Market Summary – Describe your niche markets.
Market Analysis – Stay abreast of new market strategies and understand the needs of your community. Research current trends and potential growth in your demographic area and industry to explain how you will improve your position in the market. Include statistical information showing your current position in the market share.
Market Needs/Service Offerings – describe what your firm provides to clients & prospects. Items to include are pricing, how you will meet the needs of your clients, advertising and client service.
Competition – Analyze your competition & how your processes outweigh your competition. Explain where you want to be in relation to your competition and how you plan to reach that goal
Keys To Success – Identify three or four areas that you will focus on for optimal success.
Critical Issues – Identify three or four goals or issues that your firm plans to achieve during the year. Develop a strategic plan of how you will obtain each objective
Marketing Strategy – Attach a copy of your marketing plan.
Marketing Objectives – List the objectives of your marketing plan.
Financial Objectives – List the financial objectives of your firm and include your sales and expense forecasts along with checkpoints that will gauge performance levels.
Exit Strategy – Outline your succession plan – timeline, person(s) to retain your practice.

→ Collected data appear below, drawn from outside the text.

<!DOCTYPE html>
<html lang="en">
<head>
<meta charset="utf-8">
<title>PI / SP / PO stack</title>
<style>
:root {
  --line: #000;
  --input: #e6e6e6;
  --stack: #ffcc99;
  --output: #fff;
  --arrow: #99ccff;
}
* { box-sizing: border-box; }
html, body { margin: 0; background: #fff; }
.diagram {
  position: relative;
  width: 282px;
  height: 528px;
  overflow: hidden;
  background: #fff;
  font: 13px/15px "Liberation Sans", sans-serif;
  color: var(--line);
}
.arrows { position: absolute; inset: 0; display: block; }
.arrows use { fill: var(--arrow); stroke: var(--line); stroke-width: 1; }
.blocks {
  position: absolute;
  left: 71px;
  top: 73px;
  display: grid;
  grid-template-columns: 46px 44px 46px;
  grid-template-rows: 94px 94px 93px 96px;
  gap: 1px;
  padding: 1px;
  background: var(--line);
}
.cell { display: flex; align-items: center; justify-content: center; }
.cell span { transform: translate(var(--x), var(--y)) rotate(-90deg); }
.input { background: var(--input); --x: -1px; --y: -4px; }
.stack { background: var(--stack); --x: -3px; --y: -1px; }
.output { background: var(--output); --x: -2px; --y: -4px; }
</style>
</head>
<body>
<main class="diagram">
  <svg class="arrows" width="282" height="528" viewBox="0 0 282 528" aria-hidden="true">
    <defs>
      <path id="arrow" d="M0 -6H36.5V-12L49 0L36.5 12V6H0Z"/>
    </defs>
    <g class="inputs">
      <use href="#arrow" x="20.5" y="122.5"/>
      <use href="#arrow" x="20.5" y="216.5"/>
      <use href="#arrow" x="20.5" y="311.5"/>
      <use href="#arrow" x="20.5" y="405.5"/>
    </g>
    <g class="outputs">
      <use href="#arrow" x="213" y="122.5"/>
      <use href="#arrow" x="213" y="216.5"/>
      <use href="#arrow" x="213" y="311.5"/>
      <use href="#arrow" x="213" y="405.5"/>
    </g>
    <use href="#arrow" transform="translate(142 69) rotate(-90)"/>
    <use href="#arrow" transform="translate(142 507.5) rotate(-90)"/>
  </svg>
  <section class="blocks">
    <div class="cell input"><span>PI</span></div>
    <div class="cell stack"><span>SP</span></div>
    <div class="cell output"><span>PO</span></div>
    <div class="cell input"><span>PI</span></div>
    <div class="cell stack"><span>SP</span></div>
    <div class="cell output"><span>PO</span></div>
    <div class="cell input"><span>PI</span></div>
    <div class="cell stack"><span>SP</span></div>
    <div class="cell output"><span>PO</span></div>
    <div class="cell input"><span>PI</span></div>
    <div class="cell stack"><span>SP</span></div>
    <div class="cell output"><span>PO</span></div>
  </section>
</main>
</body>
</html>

Once you’ve developed your business plan, don’t file it away until the end of the year when you’re making the appointment to see your CPA.   Use your business plan as a GPS guidance system for running your practice. Update it often; real-time changes are ideal, quarterly at a minimum.  Communicate your business plan to your team in order to effectively bring it to life and track milestones to enhance your overall business focus.

As you begin to develop or review your business plan, contact Ironstone for tips and best practices that will assist you in taking your firm to the next level.  We have numerous tools and aides available for you and insight that will help you reach the goals you have set for yourself and your firm.
Follow us as we explore each of Ironstone’s Fundamental 4™!
• Strategic Planning
• Business Development
• Operational Effectiveness
• The Human Element

You won’t want to miss our next in the series: Business Development – Referral Networks
• Email us at info@ironstonehq.com
• Call our office at 800-917-8020
• Follow us on twitter @ https://twitter.com/#!/AndreaSchlapia
• Join us on Facebook! https://www.facebook.com/IronstoneCommunications
• Connect with us on LinkedIn @ http://www.linkedin.com/profile/view?id=29647364&trk=tab_pro